• What you should do: The answer must be an exact copy of every entry, with no pictures in it.
BEGIN Available data
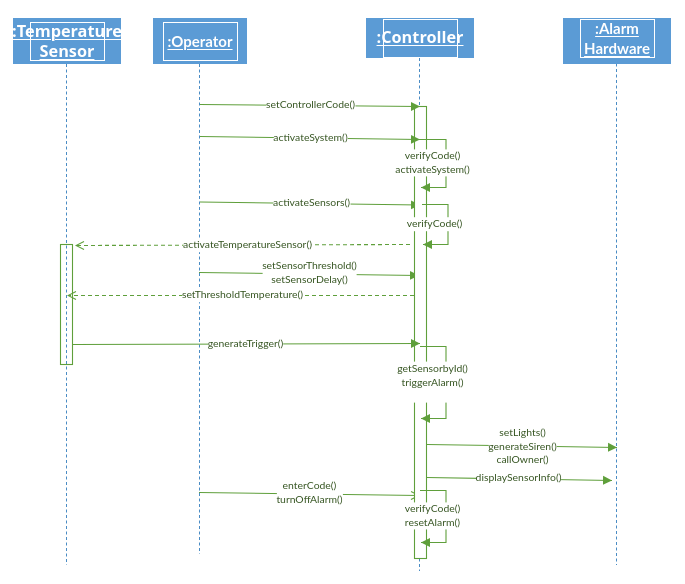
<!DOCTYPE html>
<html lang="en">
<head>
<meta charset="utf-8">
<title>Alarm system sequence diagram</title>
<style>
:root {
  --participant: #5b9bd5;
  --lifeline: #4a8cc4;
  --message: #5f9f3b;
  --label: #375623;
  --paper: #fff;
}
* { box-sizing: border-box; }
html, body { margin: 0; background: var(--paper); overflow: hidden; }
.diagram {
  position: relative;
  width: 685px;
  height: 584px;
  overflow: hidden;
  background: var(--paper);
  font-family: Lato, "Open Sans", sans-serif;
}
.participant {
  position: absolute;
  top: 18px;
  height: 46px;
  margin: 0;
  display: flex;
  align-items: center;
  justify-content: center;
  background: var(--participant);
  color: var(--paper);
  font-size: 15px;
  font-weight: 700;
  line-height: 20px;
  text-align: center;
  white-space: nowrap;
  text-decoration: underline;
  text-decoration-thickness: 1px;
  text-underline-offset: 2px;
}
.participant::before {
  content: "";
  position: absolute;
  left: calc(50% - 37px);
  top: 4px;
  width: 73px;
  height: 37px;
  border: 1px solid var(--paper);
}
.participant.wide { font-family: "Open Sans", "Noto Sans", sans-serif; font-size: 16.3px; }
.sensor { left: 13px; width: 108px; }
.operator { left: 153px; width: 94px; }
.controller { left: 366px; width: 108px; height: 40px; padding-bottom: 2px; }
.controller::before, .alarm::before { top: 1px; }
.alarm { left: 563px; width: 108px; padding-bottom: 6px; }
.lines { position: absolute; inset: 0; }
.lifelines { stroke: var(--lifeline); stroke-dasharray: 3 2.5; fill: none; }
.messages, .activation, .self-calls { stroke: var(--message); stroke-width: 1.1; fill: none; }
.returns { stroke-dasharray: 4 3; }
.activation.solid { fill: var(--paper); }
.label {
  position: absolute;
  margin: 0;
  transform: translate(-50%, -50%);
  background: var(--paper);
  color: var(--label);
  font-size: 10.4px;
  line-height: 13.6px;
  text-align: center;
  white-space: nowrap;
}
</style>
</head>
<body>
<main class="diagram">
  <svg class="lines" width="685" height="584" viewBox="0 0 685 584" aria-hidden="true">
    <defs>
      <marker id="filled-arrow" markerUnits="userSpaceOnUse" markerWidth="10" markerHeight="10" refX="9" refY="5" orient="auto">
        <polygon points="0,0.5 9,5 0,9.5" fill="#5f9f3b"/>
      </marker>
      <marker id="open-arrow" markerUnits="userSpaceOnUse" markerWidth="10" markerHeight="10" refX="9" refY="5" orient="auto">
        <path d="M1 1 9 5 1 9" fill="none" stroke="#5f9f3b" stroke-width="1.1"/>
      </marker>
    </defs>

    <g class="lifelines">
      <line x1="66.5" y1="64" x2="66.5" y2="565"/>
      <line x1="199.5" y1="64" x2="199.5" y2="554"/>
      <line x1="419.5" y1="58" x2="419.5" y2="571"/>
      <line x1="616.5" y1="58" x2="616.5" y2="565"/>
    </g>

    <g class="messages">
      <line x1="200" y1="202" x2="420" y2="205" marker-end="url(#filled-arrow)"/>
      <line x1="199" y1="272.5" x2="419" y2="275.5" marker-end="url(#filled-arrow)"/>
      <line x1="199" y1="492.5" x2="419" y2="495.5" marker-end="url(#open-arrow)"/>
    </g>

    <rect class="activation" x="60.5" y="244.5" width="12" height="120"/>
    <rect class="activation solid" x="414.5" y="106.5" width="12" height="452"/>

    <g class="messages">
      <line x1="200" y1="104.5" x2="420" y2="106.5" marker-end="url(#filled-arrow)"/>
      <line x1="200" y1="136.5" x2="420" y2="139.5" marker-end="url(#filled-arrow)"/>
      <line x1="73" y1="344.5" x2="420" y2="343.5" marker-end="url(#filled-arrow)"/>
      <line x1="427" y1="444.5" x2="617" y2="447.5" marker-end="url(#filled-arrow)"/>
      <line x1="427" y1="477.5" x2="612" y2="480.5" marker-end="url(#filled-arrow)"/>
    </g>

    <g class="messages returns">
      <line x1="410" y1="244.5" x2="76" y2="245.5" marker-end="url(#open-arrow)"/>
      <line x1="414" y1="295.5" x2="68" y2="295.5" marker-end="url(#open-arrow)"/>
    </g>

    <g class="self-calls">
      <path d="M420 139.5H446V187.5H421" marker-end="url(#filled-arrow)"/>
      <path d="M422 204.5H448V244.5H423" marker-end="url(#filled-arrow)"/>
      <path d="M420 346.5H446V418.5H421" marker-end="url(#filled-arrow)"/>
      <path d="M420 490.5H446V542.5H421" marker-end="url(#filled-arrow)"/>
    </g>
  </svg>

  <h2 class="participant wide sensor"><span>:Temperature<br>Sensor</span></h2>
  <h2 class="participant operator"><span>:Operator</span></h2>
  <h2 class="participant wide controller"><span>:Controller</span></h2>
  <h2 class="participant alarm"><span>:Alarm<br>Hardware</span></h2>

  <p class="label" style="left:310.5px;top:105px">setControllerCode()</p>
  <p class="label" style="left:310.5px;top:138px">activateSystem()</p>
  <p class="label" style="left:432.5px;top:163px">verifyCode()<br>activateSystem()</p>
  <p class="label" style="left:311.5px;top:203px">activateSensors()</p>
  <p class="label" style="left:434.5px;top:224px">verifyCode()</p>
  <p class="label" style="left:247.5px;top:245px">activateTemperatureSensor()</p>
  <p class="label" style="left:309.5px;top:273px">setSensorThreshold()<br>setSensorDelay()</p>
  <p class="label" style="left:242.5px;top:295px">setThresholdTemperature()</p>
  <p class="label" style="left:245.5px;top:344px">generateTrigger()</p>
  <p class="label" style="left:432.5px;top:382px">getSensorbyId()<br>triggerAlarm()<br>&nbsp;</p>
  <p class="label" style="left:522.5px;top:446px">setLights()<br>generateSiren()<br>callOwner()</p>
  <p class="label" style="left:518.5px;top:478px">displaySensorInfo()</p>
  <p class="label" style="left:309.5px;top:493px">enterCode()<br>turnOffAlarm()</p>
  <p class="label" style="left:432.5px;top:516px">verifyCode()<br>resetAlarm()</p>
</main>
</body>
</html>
END Available data
• Output for this exercise:
<!DOCTYPE html>
<html lang="en">
<head>
<meta charset="utf-8">
<title>Alarm system sequence diagram</title>
<style>
:root {
  --participant: #5b9bd5;
  --lifeline: #4a8cc4;
  --message: #5f9f3b;
  --label: #375623;
  --paper: #fff;
}
* { box-sizing: border-box; }
html, body { margin: 0; background: var(--paper); overflow: hidden; }
.diagram {
  position: relative;
  width: 685px;
  height: 584px;
  overflow: hidden;
  background: var(--paper);
  font-family: Lato, "Open Sans", sans-serif;
}
.participant {
  position: absolute;
  top: 18px;
  height: 46px;
  margin: 0;
  display: flex;
  align-items: center;
  justify-content: center;
  background: var(--participant);
  color: var(--paper);
  font-size: 15px;
  font-weight: 700;
  line-height: 20px;
  text-align: center;
  white-space: nowrap;
  text-decoration: underline;
  text-decoration-thickness: 1px;
  text-underline-offset: 2px;
}
.participant::before {
  content: "";
  position: absolute;
  left: calc(50% - 37px);
  top: 4px;
  width: 73px;
  height: 37px;
  border: 1px solid var(--paper);
}
.participant.wide { font-family: "Open Sans", "Noto Sans", sans-serif; font-size: 16.3px; }
.sensor { left: 13px; width: 108px; }
.operator { left: 153px; width: 94px; }
.controller { left: 366px; width: 108px; height: 40px; padding-bottom: 2px; }
.controller::before, .alarm::before { top: 1px; }
.alarm { left: 563px; width: 108px; padding-bottom: 6px; }
.lines { position: absolute; inset: 0; }
.lifelines { stroke: var(--lifeline); stroke-dasharray: 3 2.5; fill: none; }
.messages, .activation, .self-calls { stroke: var(--message); stroke-width: 1.1; fill: none; }
.returns { stroke-dasharray: 4 3; }
.activation.solid { fill: var(--paper); }
.label {
  position: absolute;
  margin: 0;
  transform: translate(-50%, -50%);
  background: var(--paper);
  color: var(--label);
  font-size: 10.4px;
  line-height: 13.6px;
  text-align: center;
  white-space: nowrap;
}
</style>
</head>
<body>
<main class="diagram">
  <svg class="lines" width="685" height="584" viewBox="0 0 685 584" aria-hidden="true">
    <defs>
      <marker id="filled-arrow" markerUnits="userSpaceOnUse" markerWidth="10" markerHeight="10" refX="9" refY="5" orient="auto">
        <polygon points="0,0.5 9,5 0,9.5" fill="#5f9f3b"/>
      </marker>
      <marker id="open-arrow" markerUnits="userSpaceOnUse" markerWidth="10" markerHeight="10" refX="9" refY="5" orient="auto">
        <path d="M1 1 9 5 1 9" fill="none" stroke="#5f9f3b" stroke-width="1.1"/>
      </marker>
    </defs>

    <g class="lifelines">
      <line x1="66.5" y1="64" x2="66.5" y2="565"/>
      <line x1="199.5" y1="64" x2="199.5" y2="554"/>
      <line x1="419.5" y1="58" x2="419.5" y2="571"/>
      <line x1="616.5" y1="58" x2="616.5" y2="565"/>
    </g>

    <g class="messages">
      <line x1="200" y1="202" x2="420" y2="205" marker-end="url(#filled-arrow)"/>
      <line x1="199" y1="272.5" x2="419" y2="275.5" marker-end="url(#filled-arrow)"/>
      <line x1="199" y1="492.5" x2="419" y2="495.5" marker-end="url(#open-arrow)"/>
    </g>

    <rect class="activation" x="60.5" y="244.5" width="12" height="120"/>
    <rect class="activation solid" x="414.5" y="106.5" width="12" height="452"/>

    <g class="messages">
      <line x1="200" y1="104.5" x2="420" y2="106.5" marker-end="url(#filled-arrow)"/>
      <line x1="200" y1="136.5" x2="420" y2="139.5" marker-end="url(#filled-arrow)"/>
      <line x1="73" y1="344.5" x2="420" y2="343.5" marker-end="url(#filled-arrow)"/>
      <line x1="427" y1="444.5" x2="617" y2="447.5" marker-end="url(#filled-arrow)"/>
      <line x1="427" y1="477.5" x2="612" y2="480.5" marker-end="url(#filled-arrow)"/>
    </g>

    <g class="messages returns">
      <line x1="410" y1="244.5" x2="76" y2="245.5" marker-end="url(#open-arrow)"/>
      <line x1="414" y1="295.5" x2="68" y2="295.5" marker-end="url(#open-arrow)"/>
    </g>

    <g class="self-calls">
      <path d="M420 139.5H446V187.5H421" marker-end="url(#filled-arrow)"/>
      <path d="M422 204.5H448V244.5H423" marker-end="url(#filled-arrow)"/>
      <path d="M420 346.5H446V418.5H421" marker-end="url(#filled-arrow)"/>
      <path d="M420 490.5H446V542.5H421" marker-end="url(#filled-arrow)"/>
    </g>
  </svg>

  <h2 class="participant wide sensor"><span>:Temperature<br>Sensor</span></h2>
  <h2 class="participant operator"><span>:Operator</span></h2>
  <h2 class="participant wide controller"><span>:Controller</span></h2>
  <h2 class="participant alarm"><span>:Alarm<br>Hardware</span></h2>

  <p class="label" style="left:310.5px;top:105px">setControllerCode()</p>
  <p class="label" style="left:310.5px;top:138px">activateSystem()</p>
  <p class="label" style="left:432.5px;top:163px">verifyCode()<br>activateSystem()</p>
  <p class="label" style="left:311.5px;top:203px">activateSensors()</p>
  <p class="label" style="left:434.5px;top:224px">verifyCode()</p>
  <p class="label" style="left:247.5px;top:245px">activateTemperatureSensor()</p>
  <p class="label" style="left:309.5px;top:273px">setSensorThreshold()<br>setSensorDelay()</p>
  <p class="label" style="left:242.5px;top:295px">setThresholdTemperature()</p>
  <p class="label" style="left:245.5px;top:344px">generateTrigger()</p>
  <p class="label" style="left:432.5px;top:382px">getSensorbyId()<br>triggerAlarm()<br>&nbsp;</p>
  <p class="label" style="left:522.5px;top:446px">setLights()<br>generateSiren()<br>callOwner()</p>
  <p class="label" style="left:518.5px;top:478px">displaySensorInfo()</p>
  <p class="label" style="left:309.5px;top:493px">enterCode()<br>turnOffAlarm()</p>
  <p class="label" style="left:432.5px;top:516px">verifyCode()<br>resetAlarm()</p>
</main>
</body>
</html>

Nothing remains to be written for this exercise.